Talbot Dog

Sometimes perfect bits of history just fall into one’s lap. You all know, of course, how I always like to have a beagle or two (or three or four) in my books. Well, while looking through images from Sheffield Cathedral this morning (more about that later), I came across a connection between the Earls of Shrewsbury and an extinct breed of hunting dog called the talbot.


The Talbot in Wikipedia


As the family name of the Earls of Shrewsbury was Talbot, it was, of course, a perfect match. The first Earl of Shrewsbury was pictured presenting a book to Queen Margaret of Anjou, accompanied by a talbot.


The Talbot Goes to Court


And the coat of arms of the House of Talbot features two talbots as supporters. The effigy of George Talbot, the fourth Earl of Shrewsbury (more about him later, too), shows him with a wife on either side (obviously he was married to them sequentially and not in the cozy simultaneity of the effigy) and a faithful talbot at his feet.


The Talbot, Faithful unto Death


The talbot was a white scent hound with long soft ears, quite beagle-like in appearance (although if I let our beagles’ claws grow as long as the claws in the drawing above, our vet would have my hide), and may very well be an ancestor of our modern beagles. There are beagles described as “lemon and white,” which are white with very pale russet markings, and sometimes, particularly as puppies, can appear almost pure white.

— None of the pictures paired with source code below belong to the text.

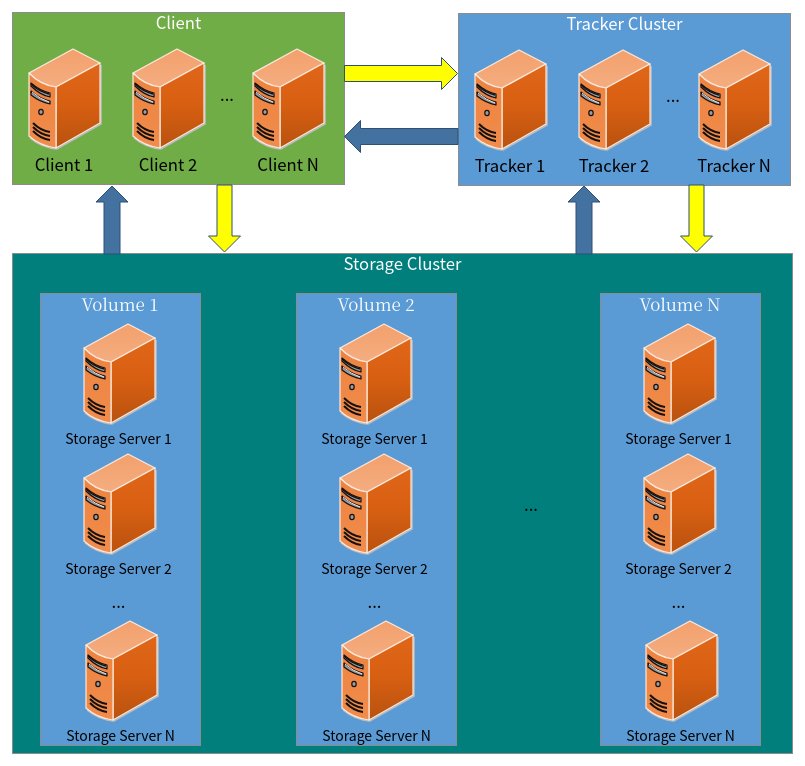
<!DOCTYPE html>
<html lang="en">
<head>
<meta charset="utf-8">
<title>Storage cluster architecture</title>
<style>
:root {
  --green: #70ad47;
  --blue: #5b9bd5;
  --teal: #007f7d;
  --edge: #8c8c8c;
  --request: #ffff00;
  --response: #4472a0;
  --outline: #2f4f75;
  --sans: "Noto Sans CJK SC", "Noto Sans", sans-serif;
  --serif: "Noto Serif CJK SC", "Noto Serif", serif;
}
* { box-sizing: border-box; margin: 0; }
body { width: 805px; height: 766px; overflow: hidden; background: #fff; }
.diagram { position: relative; width: 805px; height: 766px; overflow: hidden; font: 16.7px/20px var(--sans); color: #000; }
.panel { position: absolute; box-shadow: inset 0 0 0 1px var(--edge); }
h2, h3 { font-size: 16.7px; font-weight: 400; line-height: 20px; color: #fff; text-align: center; white-space: nowrap; }
.client { left: 12px; top: 12px; width: 333px; height: 173px; background: var(--green); }
.tracker { left: 458px; top: 13px; width: 333px; height: 173px; background: var(--blue); }
.storage { left: 12px; top: 253px; width: 781px; height: 501px; background: var(--teal); }
.hosts { display: grid; grid-template-columns: 104px 104px 12px 4px 104px; padding-top: 16px; }
.host { display: flex; flex-direction: column; align-items: center; white-space: nowrap; }
.host:last-child { grid-column: 5; }
.host svg { display: block; width: 74px; height: 102px; margin-left: 2px; }
.host span { margin-top: 4px; }
.more { text-align: center; }
.hosts .more { padding-top: 36px; }
.volume { top: 40px; width: 161px; height: 453px; background: var(--blue); padding-right: 4px; }
.volume h3 { font: 400 17px/20px var(--serif); padding: 1px 0 0 3px; }
.volume .host { height: 130px; font-size: 14px; }
.volume .host span { margin-top: 3px; }
.volume .stack { padding-top: 9px; }
.volume .more { height: 37px; padding-top: 8px; }
.volume .host:last-child { padding-left: 4px; }
.first { left: 28px; }
.second { left: 284px; }
.last { left: 588px; }
.more-volumes { position: absolute; left: 509px; top: 241px; width: 20px; }
.arrows { position: absolute; left: 0; top: 0; }
.arrows polygon { stroke: var(--outline); stroke-width: 1; }
.request { fill: var(--request); }
.response { fill: var(--response); }
.symbols { position: absolute; }
</style>
</head>
<body>
<main class="diagram">
  <svg class="symbols" width="0" height="0" aria-hidden="true">
    <defs>
      <linearGradient id="top-face" x1="0" y1="0" x2="0" y2="1">
        <stop offset="0" stop-color="#f3a06c"/><stop offset="1" stop-color="#f4ad80"/>
      </linearGradient>
      <linearGradient id="side-face" x1="0" y1="0" x2="0" y2="1">
        <stop offset="0" stop-color="#e0661a"/><stop offset=".45" stop-color="#d96012"/><stop offset="1" stop-color="#b9520f"/>
      </linearGradient>
      <linearGradient id="front-face" x1="0" y1="0" x2="0" y2="1">
        <stop offset="0" stop-color="#ee8340"/><stop offset="1" stop-color="#f08c4c"/>
      </linearGradient>
      <symbol id="server" viewBox="0 0 74 102">
        <path d="M2 90Q14 100 29 101L73 76V17" fill="none" stroke="#b9bcc0" stroke-width="1.6"/>
        <g stroke="#fbe9dc" stroke-width="1.2" stroke-linejoin="round">
          <path d="M1 25L45 1L72 15L28 39Q12 37 1 25Z" fill="url(#top-face)"/>
          <path d="M28 39L72 15V75L28 100Z" fill="url(#side-face)"/>
          <path d="M1 25Q12 37 28 39V100Q12 98 1 88Z" fill="url(#front-face)"/>
        </g>
        <g fill="#9a9ca3" stroke="#15110e" stroke-width="1.2" stroke-linejoin="round">
          <path d="M3 35Q12 43 22 45V49Q12 47 3 38Z"/>
          <path d="M3 43Q12 51 22 53V56Q12 54 3 47Z"/>
          <ellipse cx="13" cy="64" rx="2.2" ry="2.6"/>
        </g>
        <path d="M4 37Q12 44 21 46" fill="none" stroke="#15110e" stroke-width="1.4"/>
        <path d="M4 44Q12 51 21 54" fill="none" stroke="#e4e4e8"/>
        <path d="M5 75Q13 83 22 84M5 79Q13 87 22 88M5 83Q13 91 22 92" fill="none" stroke="#15110e" stroke-width="2"/>
      </symbol>
    </defs>
  </svg>

  <section class="panel client">
    <h2>Client</h2>
    <div class="hosts">
      <div class="host"><svg aria-hidden="true"><use href="#server"/></svg><span>Client 1</span></div>
      <div class="host"><svg aria-hidden="true"><use href="#server"/></svg><span>Client 2</span></div>
      <div class="more">...</div>
      <div class="host"><svg aria-hidden="true"><use href="#server"/></svg><span>Client N</span></div>
    </div>
  </section>

  <section class="panel tracker">
    <h2>Tracker Cluster</h2>
    <div class="hosts">
      <div class="host"><svg aria-hidden="true"><use href="#server"/></svg><span>Tracker 1</span></div>
      <div class="host"><svg aria-hidden="true"><use href="#server"/></svg><span>Tracker 2</span></div>
      <div class="more">...</div>
      <div class="host"><svg aria-hidden="true"><use href="#server"/></svg><span>Tracker N</span></div>
    </div>
  </section>

  <section class="panel storage">
    <h2>Storage Cluster</h2>
    <article class="panel volume first">
      <h3>Volume 1</h3>
      <div class="stack">
        <div class="host"><svg aria-hidden="true"><use href="#server"/></svg><span>Storage Server 1</span></div>
        <div class="host"><svg aria-hidden="true"><use href="#server"/></svg><span>Storage Server 2</span></div>
        <div class="more">...</div>
        <div class="host"><svg aria-hidden="true"><use href="#server"/></svg><span>Storage Server N</span></div>
      </div>
    </article>
    <article class="panel volume second">
      <h3>Volume 2</h3>
      <div class="stack">
        <div class="host"><svg aria-hidden="true"><use href="#server"/></svg><span>Storage Server 1</span></div>
        <div class="host"><svg aria-hidden="true"><use href="#server"/></svg><span>Storage Server 2</span></div>
        <div class="more">...</div>
        <div class="host"><svg aria-hidden="true"><use href="#server"/></svg><span>Storage Server N</span></div>
      </div>
    </article>
    <div class="more more-volumes">...</div>
    <article class="panel volume last">
      <h3>Volume N</h3>
      <div class="stack">
        <div class="host"><svg aria-hidden="true"><use href="#server"/></svg><span>Storage Server 1</span></div>
        <div class="host"><svg aria-hidden="true"><use href="#server"/></svg><span>Storage Server 2</span></div>
        <div class="more">...</div>
        <div class="host"><svg aria-hidden="true"><use href="#server"/></svg><span>Storage Server N</span></div>
      </div>
    </article>
  </section>

  <svg class="arrows" width="805" height="766" viewBox="0 0 805 766" aria-hidden="true">
    <defs>
      <polygon id="arrow-up" points="112,186 128,202 120,202 120,254 104,254 104,202 96,202"/>
      <polygon id="arrow-down" points="217,185 232,185 232,236 240.5,236 224.5,252 208.5,236 217,236"/>
    </defs>
    <polygon class="request" points="344.5,65.5 441.5,65.5 441.5,57.5 457.5,73.5 441.5,89.5 441.5,81.5 344.5,81.5"/>
    <polygon class="response" points="458,128.5 360.5,128.5 360.5,120.5 344.5,136.5 360.5,152.5 360.5,144.5 458,144.5"/>
    <use class="response" href="#arrow-up"/>
    <use class="request" href="#arrow-down"/>
    <use class="response" href="#arrow-up" x="472"/>
    <use class="request" href="#arrow-down" x="472"/>
  </svg>
</main>
</body>
</html>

I think you’ll be able to count on meeting some talbots (and a modern beagle as well) in The Taste of Cloves….